Because the card’s have bonuses and benefits that interact better with certain cards, building a ‘themed’ deck is less advantageous than a DC fan may like. For instance, in the first game I played I employed a strategy of purchasing the Villain cards ‘Suicide Squad’. These are Joker henchmen in the DC Universe, the bad-guys of that Comic world. Now, I was playing Superwoman, whose ability granted me extra card draws per turn based on any new Villains I purchased during my turn. So each time I used Power points to buy one of these Villain cards from the market-place I was effectively gaining a benefit due to purchasing, or rather ’employing’ Villains to come to my side. In addition the Victory Points that these ‘Suicide Squad’ Villains granted were based on the total number of ‘Suicide Squad’ Villain’s I had in my deck at the end of the game. So not only was my Super-hero power encouraging me to employ Villains, but the Villain’s themselves were rewarding me for basically employing their ‘friends’.
To be fair this strategy proved successful because my competing Super-heroes in the game went for Cards that were more thematic and resource oriented, while I went in for pure Victory Point count by acquiring cards like the ‘Suicide Squad’ that had little in game benefits but produced dividends down the road. And it worked, I won that game. But it came at a cost of being a Super-hero who employed Villain’s and who went without the bells and whistles of item’s like Wonder Woman’s Lasso or Aqua-man’s Trident (I also made sure to purchase Super-Villain’s from the Super-Villain deck to increase my Victory Point total).
So mechanically the game rewards an atypical Super-hero ethos, that is ‘buying’ Villain’s and bringing them to your side, including the big-daddy Super-Villain’s of the game. It also places a premium on acquiring cards that have high Victory Points, oddly enough like Villain’s and the Super-Villain’s, but that do not necessarily coincide with the cooler thematic cards in the game. A lot of the cards that have in-game effects that are useful during play also yield little Victory Points at the end which again means player’s may wish to ultimately favor less ‘cool’ card choices. So in terms of ‘in-the-Super-heroes-shoe’s’ feel, the game leaves something to be desired. However putting aside thematic tie-in’s the gameplay itself does indeed lend itself towards careful resource consideration and attention to what tactics your opponents are going for.

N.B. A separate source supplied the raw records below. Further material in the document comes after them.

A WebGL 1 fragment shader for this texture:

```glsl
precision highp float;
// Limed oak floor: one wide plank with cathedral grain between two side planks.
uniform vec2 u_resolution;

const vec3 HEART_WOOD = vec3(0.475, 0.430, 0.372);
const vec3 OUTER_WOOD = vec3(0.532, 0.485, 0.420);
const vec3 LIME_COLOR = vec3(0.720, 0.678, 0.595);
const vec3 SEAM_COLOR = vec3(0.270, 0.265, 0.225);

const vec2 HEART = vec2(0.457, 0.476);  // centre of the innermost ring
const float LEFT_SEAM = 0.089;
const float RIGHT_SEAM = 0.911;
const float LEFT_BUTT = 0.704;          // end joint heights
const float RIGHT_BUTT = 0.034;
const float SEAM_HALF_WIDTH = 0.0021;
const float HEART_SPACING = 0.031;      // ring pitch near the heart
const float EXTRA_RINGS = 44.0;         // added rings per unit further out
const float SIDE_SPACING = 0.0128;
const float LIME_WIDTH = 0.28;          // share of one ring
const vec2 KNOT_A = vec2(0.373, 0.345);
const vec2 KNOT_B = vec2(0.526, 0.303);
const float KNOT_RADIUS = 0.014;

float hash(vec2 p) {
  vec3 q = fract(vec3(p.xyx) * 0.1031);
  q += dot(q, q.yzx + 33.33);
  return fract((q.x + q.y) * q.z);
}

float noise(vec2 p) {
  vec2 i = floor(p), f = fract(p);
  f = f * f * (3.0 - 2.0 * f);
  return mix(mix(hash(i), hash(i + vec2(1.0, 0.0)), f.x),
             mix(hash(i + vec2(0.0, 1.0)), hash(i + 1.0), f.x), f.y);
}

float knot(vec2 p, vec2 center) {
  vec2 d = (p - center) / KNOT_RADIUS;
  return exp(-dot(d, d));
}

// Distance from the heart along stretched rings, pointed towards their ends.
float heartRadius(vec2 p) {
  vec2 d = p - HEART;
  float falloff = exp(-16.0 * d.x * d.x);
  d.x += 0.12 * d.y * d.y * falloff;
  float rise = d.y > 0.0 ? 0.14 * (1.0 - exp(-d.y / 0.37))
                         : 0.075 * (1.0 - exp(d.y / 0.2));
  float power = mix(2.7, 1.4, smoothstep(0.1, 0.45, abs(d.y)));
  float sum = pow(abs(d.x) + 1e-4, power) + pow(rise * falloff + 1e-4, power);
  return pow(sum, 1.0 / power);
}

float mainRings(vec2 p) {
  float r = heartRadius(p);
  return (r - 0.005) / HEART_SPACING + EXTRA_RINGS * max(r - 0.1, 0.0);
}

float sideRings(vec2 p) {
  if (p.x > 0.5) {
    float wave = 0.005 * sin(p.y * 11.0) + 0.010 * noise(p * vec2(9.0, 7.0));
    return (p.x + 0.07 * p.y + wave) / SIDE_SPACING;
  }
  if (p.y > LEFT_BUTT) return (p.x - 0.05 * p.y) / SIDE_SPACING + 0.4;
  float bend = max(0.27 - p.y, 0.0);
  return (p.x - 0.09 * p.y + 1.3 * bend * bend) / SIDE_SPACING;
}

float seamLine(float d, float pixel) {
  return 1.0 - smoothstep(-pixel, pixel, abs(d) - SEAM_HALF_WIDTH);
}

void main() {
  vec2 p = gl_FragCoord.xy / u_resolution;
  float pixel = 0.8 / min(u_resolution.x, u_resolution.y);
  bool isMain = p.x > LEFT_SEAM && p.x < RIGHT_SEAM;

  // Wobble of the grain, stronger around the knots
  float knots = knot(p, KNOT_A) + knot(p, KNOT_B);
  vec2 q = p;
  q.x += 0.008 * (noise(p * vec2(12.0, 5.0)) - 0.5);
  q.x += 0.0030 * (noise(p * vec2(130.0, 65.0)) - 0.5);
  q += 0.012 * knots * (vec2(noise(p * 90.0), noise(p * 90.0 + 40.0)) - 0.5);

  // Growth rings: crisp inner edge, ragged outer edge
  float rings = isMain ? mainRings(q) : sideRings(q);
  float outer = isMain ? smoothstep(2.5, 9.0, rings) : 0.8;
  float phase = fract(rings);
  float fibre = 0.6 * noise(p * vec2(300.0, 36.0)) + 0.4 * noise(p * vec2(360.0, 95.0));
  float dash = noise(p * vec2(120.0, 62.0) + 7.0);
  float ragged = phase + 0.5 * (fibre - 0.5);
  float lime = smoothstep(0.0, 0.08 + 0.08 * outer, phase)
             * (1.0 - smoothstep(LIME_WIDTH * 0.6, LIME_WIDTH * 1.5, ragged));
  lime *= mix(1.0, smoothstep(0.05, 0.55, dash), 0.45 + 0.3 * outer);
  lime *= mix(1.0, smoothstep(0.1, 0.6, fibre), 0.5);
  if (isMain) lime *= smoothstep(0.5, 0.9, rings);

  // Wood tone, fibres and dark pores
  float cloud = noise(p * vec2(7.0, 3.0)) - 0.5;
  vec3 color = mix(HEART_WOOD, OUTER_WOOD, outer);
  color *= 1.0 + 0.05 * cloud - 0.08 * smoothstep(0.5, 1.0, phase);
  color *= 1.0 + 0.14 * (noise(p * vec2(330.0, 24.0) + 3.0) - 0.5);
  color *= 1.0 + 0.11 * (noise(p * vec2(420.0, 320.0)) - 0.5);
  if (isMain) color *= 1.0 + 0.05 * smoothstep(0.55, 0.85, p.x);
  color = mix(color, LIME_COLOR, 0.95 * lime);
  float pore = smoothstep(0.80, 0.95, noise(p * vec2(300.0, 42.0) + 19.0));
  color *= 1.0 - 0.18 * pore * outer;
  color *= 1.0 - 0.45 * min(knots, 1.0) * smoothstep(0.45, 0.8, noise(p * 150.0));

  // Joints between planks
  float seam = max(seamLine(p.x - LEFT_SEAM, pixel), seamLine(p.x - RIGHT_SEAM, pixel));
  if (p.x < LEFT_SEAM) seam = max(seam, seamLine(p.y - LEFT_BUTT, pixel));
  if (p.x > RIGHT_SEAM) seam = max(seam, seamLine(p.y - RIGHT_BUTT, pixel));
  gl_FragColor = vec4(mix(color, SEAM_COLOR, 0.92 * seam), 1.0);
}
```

In terms of artwork the game is top-notch with the action and polish worthy of any quality comic book. The card design is incredibly pleasing to the eye in terms of borders, shades and visual layout. The game mechanics are clear-cut and not too verbose in their presentation as well. The one thing they lack is a bit of in-game description similar to Magic’s background text but this is more of a personal preference.
Overall the game is a good throw-down between other more serious Table-top pursuits. It has excellent artwork and an eye towards planning and resource management, the hallmarks of any good strategy game. In terms of repeatability however, it’s easy to see how once player’s are familiar enough with end-game Victory Point counts, they will all pursue a Villain stacked deck which may be a tough pill to swallow for your typical DC-fanboy. However, if you’re just in it to win, there’s no reason that a game or two of DC Deckbuilding can not make a guest appearance here and there at your weekly session.
Check-out Cryptozoic’s website:
Check-out the DC Building Game itself: